"There are some trustees, in my opinion, that don't want us to move forward for personal and political reasons," said Yvonne Davis, one of the two trustees supporting Grimmett. "That's my feeling on it because they knew up front that the levy had to be passed."
Some of the trustees who oppose Grimmett said they didn't approve the tax paperwork before the deadline because they didn't trust the financial information upon which it was based. Several also accused Grimmett of being unwilling to deal with their concerns.
"He has not been trying to work with this board since the new board has been elected," said Michael Smith, one of the trustees who sided against the mayor. "He has been against everything that we have tried to put on the table to better Dixmoor."
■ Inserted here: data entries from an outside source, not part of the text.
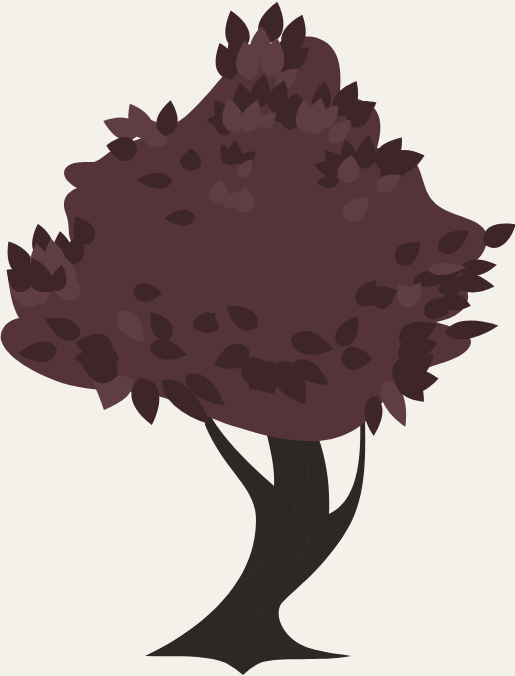
<!DOCTYPE html>
<html lang="en">
<head>
<meta charset="utf-8">
<title>Burgundy tree</title>
<style>
:root {
  --paper: #f4f1ea;
  --crown: #543439;
  --leaf-dark: #3d2529;
  --leaf-light: #5e3e43;
  --bark: #2d2825;
  --grain: #40282a;
}
html, body { margin: 0; background: var(--paper); }
body { width: 515px; height: 676px; overflow: hidden; }
svg { display: block; }
.trunk { fill: var(--bark); }
.grain { fill: none; stroke: var(--grain); stroke-width: 1.2; stroke-linecap: round; }
.crown { fill: var(--crown); }
.dark { fill: var(--leaf-dark); }
.light { fill: var(--leaf-light); }
</style>
</head>
<body>
<svg width="515" height="676" viewBox="0 0 515 676" role="img" aria-label="Tree with a dark burgundy crown and a curved trunk">
  <defs>
    <path id="leaf" d="M0 0C-15 -5 -15 -20 0 -38C14 -22 15 -5 0 0Z"/>
  </defs>

  <g id="trunk">
    <path class="trunk" d="M145 656C190 635 256 590 256 520C256 486 226 474 205 425L206 408C222 440 256 470 274 486C275 465 270 450 266 430L318 436C328 465 330 490 329 514C354 502 362 470 360 418H365C366 470 365 504 342 538C318 573 300 584 281 604C273 618 286 641 309 648C326 653 340 654 351 656C322 662 278 656 260 663Q251 667 243 675Q235 668 226 663C204 654 172 657 145 656Z"/>
    <path class="grain" d="M306 459C309 468 309 478 309 486M297 490C297 500 295 508 292 516M309 537C306 547 299 556 292 565M264 559C259 566 253 572 248 578M269 600C263 608 258 615 254 624"/>
  </g>

  <path class="crown" d="M231 67C217 82 206 98 186 116C172 128 148 136 130 142C110 148 102 160 94 162C84 162 70 161 65 169C61 177 70 184 77 188C63 194 62 204 66 214C71 228 66 236 74 245C84 256 80 266 60 268L8 272C9 290 12 306 19 318C7 320 -1 330 1 340C6 358 36 374 62 383C84 390 108 390 134 392C180 396 196 416 240 428C266 436 290 442 318 441C344 439 362 428 376 410C392 390 410 376 430 367C448 361 470 355 471 342C470 328 452 328 436 322C460 318 472 304 467 290C464 276 470 266 477 260C488 250 489 236 484 229C474 216 446 216 433 201C422 189 423 168 412 158C404 150 390 151 377 148C381 134 383 118 374 108C364 97 348 100 340 90C342 66 338 49 324 41C314 35 306 36 296 38Z"/>

  <g id="top-leaves">
    <g class="dark">
      <use href="#leaf" transform="translate(242 50) rotate(-16) scale(1.08)"/>
      <use href="#leaf" transform="translate(267 43) rotate(14) scale(1.12)"/>
      <use href="#leaf" transform="translate(288 52) rotate(21) scale(1.05)"/>
      <use href="#leaf" transform="translate(232 79) rotate(-19)"/>
      <use href="#leaf" transform="translate(236 60) rotate(9) scale(.9)"/>
      <use href="#leaf" transform="translate(286 68) rotate(48) scale(.82)"/>
      <use href="#leaf" transform="translate(279 72) rotate(14) scale(1)"/>
      <use href="#leaf" transform="translate(240 76) rotate(24)"/>
    </g>
    <g class="light">
      <use href="#leaf" transform="translate(260 62) rotate(2) scale(.95)"/>
      <use href="#leaf" transform="translate(250 80) rotate(-8) scale(1.05)"/>
      <use href="#leaf" transform="translate(270 77) rotate(10) scale(1.05)"/>
      <use href="#leaf" transform="translate(277 88) rotate(47) scale(.75)"/>
    </g>
  </g>

  <g id="upper-leaves">
    <g class="dark">
      <use href="#leaf" transform="translate(245 116) rotate(-8) scale(.9)"/>
      <use href="#leaf" transform="translate(258 108) rotate(10) scale(.9)"/>
      <use href="#leaf" transform="translate(273 112) rotate(20) scale(.88)"/>
      <use href="#leaf" transform="translate(229 122) rotate(-34) scale(.7)"/>
      <use href="#leaf" transform="translate(231 121) rotate(-89) scale(.64)"/>
      <use href="#leaf" transform="translate(228 135) rotate(-28) scale(.7)"/>
      <use href="#leaf" transform="translate(274 120) rotate(50) scale(.9)"/>
      <use href="#leaf" transform="translate(289 130) rotate(8) scale(.98)"/>
      <use href="#leaf" transform="translate(301 123) rotate(-8) scale(.8)"/>
      <use href="#leaf" transform="translate(320 113) rotate(8) scale(.85)"/>
      <use href="#leaf" transform="translate(338 116) rotate(28) scale(1.04)"/>
      <use href="#leaf" transform="translate(346 118) rotate(63) scale(.9)"/>
      <use href="#leaf" transform="translate(352 126) rotate(46) scale(.72)"/>
    </g>
    <g class="light">
      <use href="#leaf" transform="translate(236 133) rotate(-12) scale(.95)"/>
      <use href="#leaf" transform="translate(246 132) rotate(20) scale(.9)"/>
      <use href="#leaf" transform="translate(260 128) rotate(46) scale(.6)"/>
      <use href="#leaf" transform="translate(307 133) rotate(-5) scale(.9)"/>
      <use href="#leaf" transform="translate(313 135) rotate(12)"/>
      <use href="#leaf" transform="translate(320 127) rotate(40) scale(.75)"/>
      <use href="#leaf" transform="translate(330 142) rotate(43) scale(.8)"/>
    </g>
  </g>

  <g id="left-shoulder-leaves">
    <g class="light">
      <use href="#leaf" transform="translate(139 134) rotate(-70)"/>
      <use href="#leaf" transform="translate(148 138) rotate(-28) scale(1.02)"/>
      <use href="#leaf" transform="translate(165 145) rotate(-46) scale(1.05)"/>
    </g>
    <g class="dark">
      <use href="#leaf" transform="translate(165 136) rotate(9) scale(.95)"/>
      <use href="#leaf" transform="translate(137 151) rotate(-80) scale(1.1 .82)"/>
      <use href="#leaf" transform="translate(190 171) rotate(5) scale(.95 .6)"/>
      <use href="#leaf" transform="translate(172 181) rotate(-88) scale(.72 .93)"/>
      <use href="#leaf" transform="translate(195 217) rotate(-93) scale(.72 .8)"/>
      <use href="#leaf" transform="translate(231 165) rotate(-25) scale(.55 .6)"/>
      <use href="#leaf" transform="translate(234 165) rotate(3) scale(.65)"/>
      <use href="#leaf" transform="translate(239 164) rotate(54) scale(.55)"/>
    </g>
    <g class="light">
      <use href="#leaf" transform="translate(239 178) rotate(34) scale(.6)"/>
      <use href="#leaf" transform="translate(217 204) rotate(10) scale(.85 .65)"/>
      <use href="#leaf" transform="translate(243 213) rotate(5) scale(1 .7)"/>
      <use href="#leaf" transform="translate(226 208) rotate(32) scale(.55)"/>
    </g>
  </g>

  <g id="right-shoulder-leaves">
    <g class="dark">
      <use href="#leaf" transform="translate(341 171) rotate(-78) scale(.72)"/>
      <use href="#leaf" transform="translate(343 170) rotate(-44) scale(.7)"/>
      <use href="#leaf" transform="translate(339 180) rotate(-98) scale(.6)"/>
      <use href="#leaf" transform="translate(351 166) rotate(-12) scale(.72)"/>
      <use href="#leaf" transform="translate(364 169) rotate(8) scale(.9)"/>
      <use href="#leaf" transform="translate(378 168) rotate(38) scale(1.02)"/>
      <use href="#leaf" transform="translate(388 166) rotate(74) scale(1.04 1)"/>
      <use href="#leaf" transform="translate(380 175) rotate(74) scale(.85)"/>
    </g>
    <g class="light">
      <use href="#leaf" transform="translate(347 183) rotate(9) scale(1 .75)"/>
      <use href="#leaf" transform="translate(377 190) rotate(58) scale(.75)"/>
      <use href="#leaf" transform="translate(345 219) rotate(49) scale(.95 .85)"/>
    </g>
  </g>

  <g id="left-cluster">
    <g class="dark">
      <use href="#leaf" transform="translate(90 244) rotate(-27) scale(.95 .82)"/>
      <use href="#leaf" transform="translate(46 259) rotate(-13) scale(.95)"/>
      <use href="#leaf" transform="translate(65 267) rotate(-8) scale(.95)"/>
      <use href="#leaf" transform="translate(72 265) rotate(12) scale(.85)"/>
      <use href="#leaf" transform="translate(28 274) rotate(-31) scale(1)"/>
    </g>
    <g class="light">
      <use href="#leaf" transform="translate(42 275) rotate(-10) scale(.85)"/>
      <use href="#leaf" transform="translate(58 274) rotate(-12) scale(.95)"/>
      <use href="#leaf" transform="translate(70 289) rotate(-20) scale(1.05)"/>
      <use href="#leaf" transform="translate(77 299) rotate(-39) scale(1.1)"/>
      <use href="#leaf" transform="translate(37 305) rotate(-40) scale(1.2)"/>
      <use href="#leaf" transform="translate(43 304) rotate(-16) scale(.9)"/>
    </g>
    <g class="dark">
      <use href="#leaf" transform="translate(30 288) rotate(-52) scale(1 .78)"/>
      <use href="#leaf" transform="translate(45 292) rotate(-20) scale(1.02 .95)"/>
      <use href="#leaf" transform="translate(55 290) rotate(-48) scale(.8)"/>
      <use href="#leaf" transform="translate(57 291) rotate(10) scale(.7)"/>
    </g>
  </g>

  <g id="lower-left-leaves">
    <path class="light" d="M92 380C98 376 126 373 133 380C135 393 123 402 104 410Q99 395 92 380Z"/>
    <g class="dark">
      <use href="#leaf" transform="translate(80 336) rotate(-64) scale(.92 1.02)"/>
      <use href="#leaf" transform="translate(57 350) rotate(-96) scale(.92 1.02)"/>
      <use href="#leaf" transform="translate(113 348) rotate(-83) scale(1.15 1)"/>
      <use href="#leaf" transform="translate(119 358) rotate(-90) scale(1.1 1.18)"/>
      <use href="#leaf" transform="translate(117 376) rotate(-65) scale(1.25 1.1)"/>
      <use href="#leaf" transform="translate(133 292) rotate(93) scale(.85 .77)"/>
      <use href="#leaf" transform="translate(170 339) rotate(-36) scale(.9 .86)"/>
      <use href="#leaf" transform="translate(150 346) rotate(104) scale(.9 1)"/>
      <use href="#leaf" transform="translate(205 333) rotate(8) scale(1.17 .58)"/>
      <use href="#leaf" transform="translate(194 328) rotate(56) scale(.65 .7)"/>
      <use href="#leaf" transform="translate(257 327) rotate(-56) scale(.95 .97)"/>
      <use href="#leaf" transform="translate(141 378) rotate(167) scale(1.25 1.27)"/>
      <use href="#leaf" transform="translate(163 380) rotate(133) scale(1 1.72)"/>
      <use href="#leaf" transform="translate(186 375) rotate(128) scale(.9 1.3)"/>
    </g>
    <use class="light" href="#leaf" transform="translate(119 312) rotate(140) scale(.95 1.05)"/>
  </g>

  <g id="lower-middle-leaves" class="dark">
    <use href="#leaf" transform="translate(249 350) rotate(-114) scale(1.1 1)"/>
    <use href="#leaf" transform="translate(244 360) rotate(137) scale(1.25 1.2)"/>
    <use href="#leaf" transform="translate(280 367) rotate(-125) scale(1.3 1)"/>
    <use href="#leaf" transform="translate(278 362) rotate(148) scale(1.25 1.3)"/>
    <use href="#leaf" transform="translate(287 362) rotate(157) scale(.9 1.2)"/>
    <use href="#leaf" transform="translate(294 362) rotate(123) scale(.85 1.1)"/>
    <use href="#leaf" transform="translate(291 339) rotate(104) scale(1.05 1.15)"/>
    <use href="#leaf" transform="translate(339 346) rotate(32) scale(.9 .93)"/>
    <use href="#leaf" transform="translate(341 359) rotate(88) scale(1.05 .82)"/>
  </g>

  <g id="right-leaves">
    <g class="dark">
      <use href="#leaf" transform="translate(484 244) rotate(58) scale(1 .98)"/>
      <use href="#leaf" transform="translate(439 251) rotate(56) scale(.9 .95)"/>
      <use href="#leaf" transform="translate(397 263) rotate(48) scale(.95 .82)"/>
      <use href="#leaf" transform="translate(460 270) rotate(82) scale(.75 .98)"/>
      <use href="#leaf" transform="translate(413 282) rotate(78) scale(.75 1.35)"/>
      <use href="#leaf" transform="translate(455 281) rotate(98) scale(.85 1.05)"/>
      <use href="#leaf" transform="translate(439 291) rotate(68) scale(.85)"/>
      <use href="#leaf" transform="translate(442 299) rotate(103) scale(.8 .78)"/>
      <use href="#leaf" transform="translate(424 309) rotate(78) scale(.7 1)"/>
      <use href="#leaf" transform="translate(424 313) rotate(88) scale(.6 .65)"/>
      <use href="#leaf" transform="translate(360 306) rotate(30) scale(.9 .8)"/>
      <use href="#leaf" transform="translate(365 300) rotate(74) scale(.85 .9)"/>
      <use href="#leaf" transform="translate(376 307) rotate(52) scale(.65)"/>
      <use href="#leaf" transform="translate(445 333) rotate(82) scale(.82 1.42)"/>
      <use href="#leaf" transform="translate(399 341) rotate(66) scale(1.05 1.1)"/>
      <use href="#leaf" transform="translate(398 355) rotate(72) scale(1.05 1.1)"/>
    </g>
    <g class="light">
      <use href="#leaf" transform="translate(414 306) rotate(-36) scale(.9 .72)"/>
      <use href="#leaf" transform="translate(409 304) rotate(28) scale(.65)"/>
      <use href="#leaf" transform="translate(428 270) rotate(86) scale(.55 1)"/>
      <use href="#leaf" transform="translate(385 381) rotate(156) scale(.95 1.32)"/>
    </g>
    <g class="dark">
      <use href="#leaf" transform="translate(393 379) rotate(60) scale(1.3 1.25)"/>
      <use href="#leaf" transform="translate(395 383) rotate(84) scale(1.2 1.15)"/>
      <use href="#leaf" transform="translate(399 374) rotate(138) scale(1.05 .98)"/>
      <use href="#leaf" transform="translate(373 396) rotate(179) scale(.82 1.05)"/>
      <use href="#leaf" transform="translate(372 421) rotate(12) scale(.7 .68)"/>
    </g>
  </g>
</svg>
</body>
</html>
Several trustees said a financial adviser and the village attorney told them in public meetings that they would lose the tax revenue if they didn't pass the levy by the deadline. Still, at least a few of the trustees didn't seem to realize the consequences of missing the deadline, they said.
News of the botched deadline spread slowly at first through word of mouth, but tax bills mailed in late June were the first indication for many residents that something was wrong. The bills listed nothing but zeros on the line that shows how much residents owe the village, even though all the other tax districts on the bills were still owed money.
Some residents said they were disappointed, but not surprised, by the missed deadline and the political squabbling among Dixmoor's leaders.
"I've been here four years, and it's not really a shock," said Shnigqua Rolark, shaking her head as she leaned on the fence in front of her house.
Rolark's neighbor, Ronni Russell, said he has no doubt the village will miss the money.
"Have you walked around this neighborhood lately?" he asked. "Have you seen all the boarded-up houses? Four hundred thousand dollars could fix that."